The AcidBox malware is a threat that appears to have been active for two years approximately. However, cybersecurity researchers have spotted this threat only in June 2020. This is likely due to the low infection rate of the AcidBox threat. This malware appears to go after certain known vulnerabilities in VirtualBox software. Vulnerabilities in sandbox environments tend only to be targeted by high-profile cybercrime organizations such as the Turla APT (Advanced Persistent Threat).
After dissecting the AcidBox malware, security researchers have concluded that it is unlikely that this threat is created by the Turla APT, despite the fact that this hacking group is utilizing the same VirtualBox software vulnerabilities. However, the AcidBox malware is very likely developed by another APT, as all clues point towards a very experienced group of individuals. The AcidBox threat is a very stealthy piece of malware – it managed to remain under the radars of cybersecurity researchers for two years. Once the AcidBox threat infects a targeted system, it would load new modules and unload old ones periodically. This way, the AcidBox threat maintains flexibility, which allows it to serve different purposes depending on the needs of its operators. Malware experts have been unable to gather sufficient data regarding the full capabilities of the AcidBox threat due to its modular structure. However, it is perfectly clear that the AcidBox malware is a highly potent threat that can be modified to serve a variety of nefarious purposes.

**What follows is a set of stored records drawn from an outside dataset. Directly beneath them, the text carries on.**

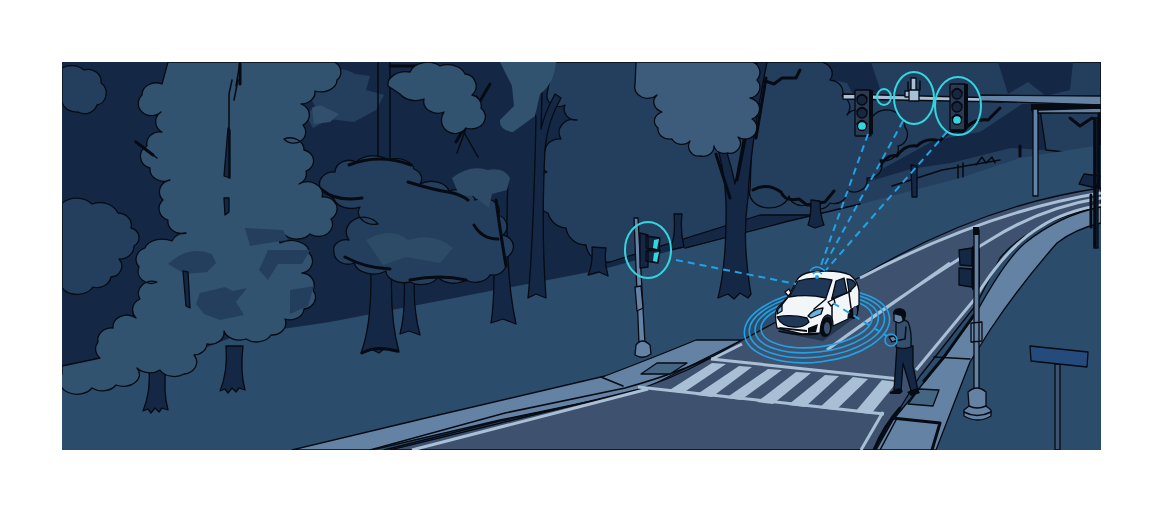
<!DOCTYPE html>
<html lang="en">
<head>
<meta charset="utf-8">
<title>Connected car at a crossing</title>
<style>
:root{--night:#142846;--leaf:#243f5d;--leaf-light:#32536f;--leaf-pale:#3d5c7b;--ground:#2c4c6c;--road:#3e526f;--walk:#6482a3;--paint:#a9bfd5;--ink:#050a13;--signal:#33d6e0;--beam:#20a3e6;--white:#f3f6f8}
html,body{margin:0;overflow:hidden;background:#fff}
svg{display:block;width:1163px;height:512px}
.night{fill:var(--night)}.leaf{fill:var(--leaf)}.light{fill:var(--leaf-light)}.pale{fill:var(--leaf-pale)}
.ground{fill:var(--ground)}.road{fill:var(--road)}.walk{fill:var(--walk)}.paint{fill:var(--paint)}
.ink{fill:var(--ink)}.lamp{fill:var(--signal)}.white{fill:var(--white)}
.out{stroke:var(--ink);stroke-width:1.3;stroke-linejoin:round}
.line{fill:none;stroke:var(--ink);stroke-width:1.5;stroke-linecap:round;stroke-linejoin:round}
.bold{stroke-width:3}
.mark{fill:none;stroke:var(--paint);stroke-width:3}
.halo{fill:none;stroke:var(--signal);stroke-width:2}
.wave{fill:none;stroke:var(--beam);stroke-width:1.6}
.beam{fill:none;stroke:var(--beam);stroke-width:2;stroke-dasharray:7 5}
</style>
</head>
<body>
<svg viewBox="0 0 1163 512" role="img" aria-label="A car exchanging signals with traffic lights and a pedestrian at a crossing beside a wood">
<defs>
<clipPath id="frame"><rect x="62" y="62" width="1039" height="388"/></clipPath>
<g id="traffic-light">
<rect class="out" x="-8" y="-23" width="16" height="46" rx="1" fill="#2a3b52"/>
<path class="ink" d="M6-23h4v44l-4 2z"/>
<g class="out" fill="#16273f"><circle cx="-1" cy="-13" r="5"/><circle cx="-1" cy="0" r="5"/></g>
<circle class="lamp out" cx="-1" cy="13" r="4.5"/>
<path class="line" d="M-6-15q5-7 10 0M-6-2q5-7 10 0M-6 11q5-7 10 0"/>
</g>
<path id="trunk" class="night out" d="M-8 0q2 26-6 45l5-2 3 4 4-5 4 4 3-4 6 2q-5-18-2-44z"/>
</defs>
<g clip-path="url(#frame)">
<rect class="night" x="62" y="62" width="1039" height="388"/>

<g id="distant-woods">
<path class="leaf out" d="M62 203A22 20 0 0 1 92 204A20 18 0 0 1 118 213A14 12 0 0 1 131 228A11 10 0 0 1 134 246A14 13 0 0 1 119 259A12 11 0 0 1 111 277A14 13 0 0 1 93 287A18 14 0 0 1 62 288z"/>
<path class="leaf out" d="M62 68A18 16 0 0 1 84 70A13 12 0 0 1 101 83A11 12 0 0 1 97 105A13 12 0 0 1 78 112A15 12 0 0 1 62 102z"/>
<path class="leaf" d="M303 84q10-12 24-10 14-9 28 0l15 2-4 14 18 5-8 15-22 12-25-3-16 9-7-13 9-9z"/>
<path d="M312 108q8-5 14 0l13 6-9 8-16 2z" fill="#32506d"/>
<path class="leaf out" d="M553 62H1101V215H760L610 262A20 20 0 0 1 586 245A20 20 0 0 1 566 228A20 20 0 0 1 548 213A14 13 0 0 1 541 193A14 13 0 0 1 547 172A14 13 0 0 1 545 151A14 13 0 0 1 561 139A14 13 0 0 1 577 120A12 11 0 0 1 565 105A12 11 0 0 1 547 94z"/>
<path class="night" d="M819 62h52l10 30-26 6-8-15-14-3zM998 62h75l-3 28-24 6-18-14-20 12zM880 170l55-30 45-8 42-28 79 0v50l-90-6-60 15-40 6-60 18z"/>
<path class="leaf out" d="M755 62H822A14 12 0 0 1 830 80A14 12 0 0 1 842 96A12 12 0 0 1 847 115A12 12 0 0 1 868 130A12 12 0 0 1 905 127A12 12 0 0 1 898 146A14 12 0 0 1 880 160A14 12 0 0 1 867 178A13 12 0 0 1 847 190A13 12 0 0 1 830 203A13 12 0 0 1 808 204A13 12 0 0 1 789 196A16 12 0 0 1 750 190z"/>
<path class="line bold" d="M753 190q14-8 28 2 4 10 18 7l8 6 18-3 9-11M800 70l-4 8-14 0-8 6-12-4M880 166q8-13 17-10 8-12 20-10 9-9 23-5 9-13 23-9 9-14 25-12l12-12"/>
<path class="leaf out" d="M1040 110h61v46l-55-6z"/>
<path class="line bold" d="M1070 118l10 8 12-8 9 4M1020 146v10"/>
</g>

<path class="ground" d="M62 388L130 372 200 350 235 336 330 322 480 293 600 270 670 251 770 225 850 207 960 178 1020 158 1101 145V450H62z"/>
<path class="line" d="M685 248l100-26 75-18M892 186l50-16 58-10"/>
<path class="line" d="M976 165l6-8 4 6 6-6 3 6M958 165v13M963 163v14"/>

<g id="back-trunks">
<path class="night out" d="M536 120q-3 130-8 178l8-4 10 4q-5-66-1-150 3-28 16-50l-6-4q-10 18-14 35l2-67h-13z"/>
<path class="night out" d="M592 247q1 18-4 28l11-3 9 4q-4-14-2-28zM674 214q2 22-4 36l14-3q-4-16-2-33zM811 200q0 18-3 25l7 3 9-3q-4-10-4-24zM911 165l1 32h5v-31z"/>
<path class="line" d="M378 62v100M390 62v96M477 98l-20 55M461 127l17 30M477 96l4 30"/>
<path class="line bold" d="M390 66h30M490 84l-34 58"/>
</g>

<g id="mid-trees">
<path class="light" d="M500 62h56q-2 22-16 32l-5 22-22 16q-14-2-13-12l14-14-2-20z"/>
<path class="light out" d="M388 86A18 13 0 0 1 410 72A18 13 0 0 1 440 66A18 13 0 0 1 465 74A12 12 0 0 1 472 95A12 11 0 0 1 481 108A14 12 0 0 1 484 122A14 12 0 0 1 466 128A12 12 0 0 1 444 112A14 12 0 0 1 424 99A18 13 0 0 1 400 94z"/>
<path class="night out" d="M370 250q4 68-9 103l10-4 8 4 6-5 14 4q-11-40-6-102zM404 270q2 42-4 64l9-3 11 4q-8-30-5-65zM488 180q10 100 3 143l12-4 13 5q-12-55-8-146z"/>
<path class="leaf out" d="M320 187A14 12 0 0 1 335 172A14 12 0 0 1 356 162A22 16 0 0 1 388 160A18 12 0 0 1 414 169A14 11 0 0 1 420 184A18 12 0 0 1 449 191A18 12 0 0 1 475 200A16 12 0 0 1 498 215A13 12 0 0 1 503 235A13 12 0 0 1 505 258A14 12 0 0 1 490 275A16 12 0 0 1 466 280A18 12 0 0 1 438 277A18 12 0 0 1 410 282A18 12 0 0 1 386 271A20 14 0 0 1 354 263A14 12 0 0 1 334 252A12 10 0 0 1 349 240A14 12 0 0 1 378 224A16 12 0 0 1 360 207A18 12 0 0 1 334 199z"/>
<path d="M452 178q18-14 36-8 16-3 22 8l-3 12-15 4-3 14-16-12-14-1zM366 240q25-14 42 0 26-8 45 8l-13 15-34-6-23 8z" fill="#2d4a67"/>
<path class="line bold" d="M322 190q14 12 40 8M349 165q30-12 62 0M408 182q26 8 40 10 12 2 20 8M345 257q20 11 45 12M474 225q8 14 24 14M496 200q4 30 10 66M410 280q30-6 56 0M362 353q14-8 35-2"/>
</g>

<g id="large-left-tree">
<use href="#trunk" x="234" y="346"/><use href="#trunk" x="157" y="366"/>
<path class="light out" d="M168 62H334A12 11 0 0 1 337 80A16 12 0 0 1 315 91A14 12 0 0 1 301 104A14 12 0 0 1 303 125A12 11 0 0 1 284 139A14 12 0 0 1 304 150A12 11 0 0 1 306 171A12 11 0 0 1 299 184A15 12 0 0 1 322 197A13 12 0 0 1 331 219A14 12 0 0 1 310 234A16 12 0 0 1 285 235A16 12 0 0 1 262 232A13 12 0 0 1 280 243A18 12 0 0 1 309 253A13 12 0 0 1 302 273A13 12 0 0 1 313 290A13 12 0 0 1 304 309A14 12 0 0 1 285 319A14 12 0 0 1 271 335A16 12 0 0 1 246 339A16 12 0 0 1 224 331A14 12 0 0 1 207 344A13 12 0 0 1 194 355A14 12 0 0 1 184 374A16 12 0 0 1 160 370A16 12 0 0 1 137 368A16 12 0 0 1 116 385A16 12 0 0 1 92 388A16 12 0 0 1 62 374V366L100 358A13 12 0 0 1 98 342A14 12 0 0 1 113 328A14 12 0 0 1 136 318A13 12 0 0 1 140 299A14 12 0 0 1 157 282A13 12 0 0 1 139 267A13 12 0 0 1 145 248A18 12 0 0 1 172 241A14 12 0 0 1 186 233A14 12 0 0 1 168 220A13 12 0 0 1 163 200A13 12 0 0 1 170 180A14 12 0 0 1 150 168A13 12 0 0 1 147 146A13 12 0 0 1 162 132A13 12 0 0 1 161 112A13 12 0 0 1 142 95A14 12 0 0 1 162 84z"/>
<path class="leaf" d="M168 264q20-19 44-10l4 9-9 9-22 2zM200 293l25-6 8 4 14-3-11 14 8 13-24 5-16-6-8-10zM245 228l38 2 5 10-38 6zM268 250l42 0-8 14-24 0-10 16-9-10zM290 290l24-4-6 20-18 8z"/>
<path class="night out" d="M224 198l1 17 4-3V198zM228 128l-4 48 6 2V130zM188 272l2 36-4-2-3-35z"/>
<path class="line" d="M229 178V94l3-14M238 80l-4 20M135 141l22 17M240 62l-4 24"/>
<path class="line bold" d="M240 64v20M136 142l17 13"/>
</g>

<g id="centre-tree">
<path class="night out" d="M757 62q-10 60-22 122-6-30-18-58l-4 6q12 36 13 70 1 60-8 96l10-4 6 5 6-6 8 5 3-4-1-6q-8-50-2-90 2-50 19-136z"/>
<path class="pale out" d="M636 62H752A11 11 0 0 1 757 80A12 11 0 0 1 750 98A12 11 0 0 1 752 119A12 11 0 0 1 738 137A11 10 0 0 1 727 153A10 9 0 0 1 714 146A11 10 0 0 1 700 156A10 10 0 0 1 690 141A11 10 0 0 1 672 139A12 10 0 0 1 658 128A13 10 0 0 1 662 112A14 11 0 0 1 657 95A13 11 0 0 1 635 85z"/>
<path class="line bold" d="M716 154l14 44M745 140l-8 40M766 78l-10 60"/>
</g>

<g id="street">
<path class="walk out" d="M292 450L430 417 605 376Q660 355 696 340L742 340 640 391 500 420 372 450z"/>
<path class="line" d="M370 450L505 413 625 388Q690 370 735 345M601 377l22 9"/>
<path class="out" d="M641 374l16-11 30 0-17 11z" fill="#456682"/>
<path class="road out" d="M390 450L640 389Q690 372 735 344L860 277Q980 205 1101 188V206Q1030 222 1000 258L976 305 920 376 874 450z"/>
<path class="line" d="M384 450L500 421 636 392" stroke-width="2.5"/>
<path class="mark" d="M412 450L648 389M742 344L712 359M860 278Q985 212 1101 193"/>
<path class="mark" d="M827 350Q915 285 990 240 1040 208 1101 198M835 344L950 263" stroke-width="2"/>
<path class="mark" d="M861 450l22-38M916 370L974 300Q1005 248 1040 227 1065 211 1101 205" stroke-width="2"/>
<path class="mark" d="M711 359L900 379M638 387L884 414" stroke-width="4.5"/>
<path class="paint" d="M712 363l14 1-43 29-15-2zM739 366l13 1-40 30-16-2zM768 369l14 1-41 30-15-2zM796 372l15 1-38 31-16-2zM825 375l14 1-34 31-17-2zM853 377l15 2-32 31-17-2zM882 380l15 2-26 32-16-2z"/>
<path class="walk out" d="M876 450L893 420 926 380 975 315Q1005 260 1025 243 1060 215 1101 207V223Q1075 229 1057 243 1020 285 990 330L970 362 936 450z"/>
<path class="line bold" d="M874 450q10-24 26-42M892 418l48 5M940 423l-8 27M924 381l20-24 30-42"/>
<path class="line" d="M934 357l36 2M880 450l16-30"/>
<path class="out" d="M919 389l20 1-6 16-25-2z" fill="#456682"/>
</g>

<g id="gantry">
<path class="paint out" d="M843 94l160 4v4l-160-3z"/>
<path class="walk out" d="M980 95l121 1v9L980 101z"/>
<path class="ink" d="M1031 104h70v6l-62 4-8-3z"/>
<rect class="walk out" x="1033" y="109" width="5" height="87"/>
<path class="walk out" d="M1038 110l63-2v5h-63z"/>
<use href="#traffic-light" x="863" y="113"/><use href="#traffic-light" x="958" y="107"/>
<path class="paint out" d="M909 90h10v11h-10zM911 78h5v12h-5zM905 91h4v6h-4z"/>
<path class="line" d="M908 82v8M920 81v9"/>
</g>
<g id="right-edge-pole">
<path class="night out" d="M1094 118h4v130h-4zM1084 174l16 2-4 12-17-4z"/>
<path class="line bold" d="M1099 114v74M1091 195v32M1095 120v126"/>
</g>

<g id="left-signal">
<path class="walk out" d="M634 218h4l7 126h-6z"/>
<path class="walk out" d="M635 287l6-1 2 22-6 3zM636 345q6-8 14 0l1 9q-8 6-16 1z"/>
<path class="night out" d="M640 233l8 2v32l-8 1zM646 236l14 2-1 12-13-2zM646 251l14-1-2 13-12-2z"/>
<path class="lamp" d="M654 240l5-1-2 10-4-1zM654 253l5-1-2 10-4-1z"/>
</g>
<g id="right-signal">
<path class="night out" d="M959 250l13-2v18l-12-1zM959 268l13 1v18l-13-2z"/>
<path class="ink" d="M972 246l8 3v38l-8 3z"/>
<path class="walk out" d="M974 230h5v164h-5zM971 323l11-1v19l-11 1z"/>
<path class="ink" d="M973 227h6v8h-6z"/>
<path class="walk out" d="M968 392q9-8 18 0v14l5 4v6q-13 8-27 0v-6l5-4z"/>
<path class="line" d="M969 406q8 4 17 0M964 412q13 7 27 0"/>
</g>
<g id="street-sign">
<path class="road out" d="M1055 364h5v86h-5z"/>
<path class="out" d="M1030 346l58 6-1 15-56-6z" fill="#254a7c"/>
</g>

<g id="sensor-rings" class="wave" transform="rotate(-7 817 326)">
<ellipse cx="817" cy="326" rx="73" ry="36"/><ellipse cx="817" cy="325" rx="68" ry="32"/><ellipse cx="817" cy="324" rx="62" ry="28"/><ellipse cx="817" cy="323" rx="56" ry="24"/>
</g>

<g id="car">
<path fill="#23364f" d="M778 332l45 9 34-25 2-12-60 20z"/>
<path class="ink" d="M822 320q9-8 10 4 0 12-7 13-5 0-5-8zM850 304q8-10 9 1 0 12-5 14l-5-1z"/>
<path class="white out" d="M776 322q-2-10 3-16l9-9 9-17q3-6 14-8 26-3 39 3 8 6 9 16l0 14-5 3q-6 1-6 11l-15 7q0-12-6-11-6 2-7 18l-18 1-25-6z"/>
<path class="out" d="M789 297l9-16q16-5 34-1l-6 18q-18-4-37-1zM832 298l4-17 8-3 3 15zM847 279q7 0 9 6l-7 7z" fill="#1f3858"/>
<path class="line" d="M826 299l-12 10M788 297l-8 10M832 298l0 20M849 293l2 15M833 299l18-8" stroke-width="1"/>
<path class="out" d="M777 317q14-3 30 1l2 4q-6 6-15 5-12 0-17-10z" fill="#1f3858"/>
<path class="out" d="M808 316q5-7 15-8l-2 6-10 4zM777 314l1-5 4-4 0 6z" fill="#6eb2df"/>
<path class="ink" d="M779 327l28 3v2l-26-3zM808 328l10-4-2 8-8 1z"/>
<path class="line" d="M779 331q18 5 39 3"/>
<path class="white out" d="M785 292l4-3 2 4-3 3zM828 302l6-3 1 4-4 3z"/>
<ellipse cx="827" cy="328" rx="3" ry="6" fill="#3c536f"/><ellipse cx="855" cy="311" rx="2" ry="5" fill="#3c536f"/>
</g>

<g id="signals">
<path class="beam" d="M676 260L796 284M868 134L820 268M903 121L823 268M947 132L826 270M833 303L887 336"/>
<path class="wave" d="M810 271q6-8 15 0M813 274q4-5 9 0" stroke-width="2.5"/>
<circle cx="817" cy="277" r="2" fill="#20a3e6"/>
<g class="halo"><ellipse cx="648" cy="250" rx="23" ry="28"/><ellipse cx="884" cy="97" rx="7" ry="8"/><ellipse cx="914" cy="98" rx="20" ry="26"/><ellipse cx="958" cy="106" rx="23" ry="29"/></g>
</g>

<g id="pedestrian">
<path class="night out" d="M897 345l16 1 0 20 5 25-6 3-9-31-2 29-7-2z"/>
<path class="ink" d="M890 392l9-4 4 3-3 3h-10zM907 392l10-4 3 5-9 3z"/>
<path class="out" d="M896 323q6-6 12-1 4 9 3 25-8 3-15 0l0-7z" fill="#34506e"/>
<path class="line" d="M906 327l-1 12-10 2"/>
<path class="walk out" d="M894 313q6-3 9 1l0 7-4 2-5-2z"/>
<path class="ink" d="M893 314q0-6 7-6 7 1 6 8l-2 6-3-6z"/>
<path class="out" d="M889 337l5-1 3 4-5 2z" fill="#6482a3"/>
<circle class="wave" cx="891" cy="340" r="6" stroke-width="2.5"/>
</g>
</g>
</svg>
</body>
</html>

Despite the low infection rate, the AcidBox threat should not be underestimated. It is likely that the authors of the AcidBox malware are planning on expanding their reach and launching a mass-scale campaign at some point in the future.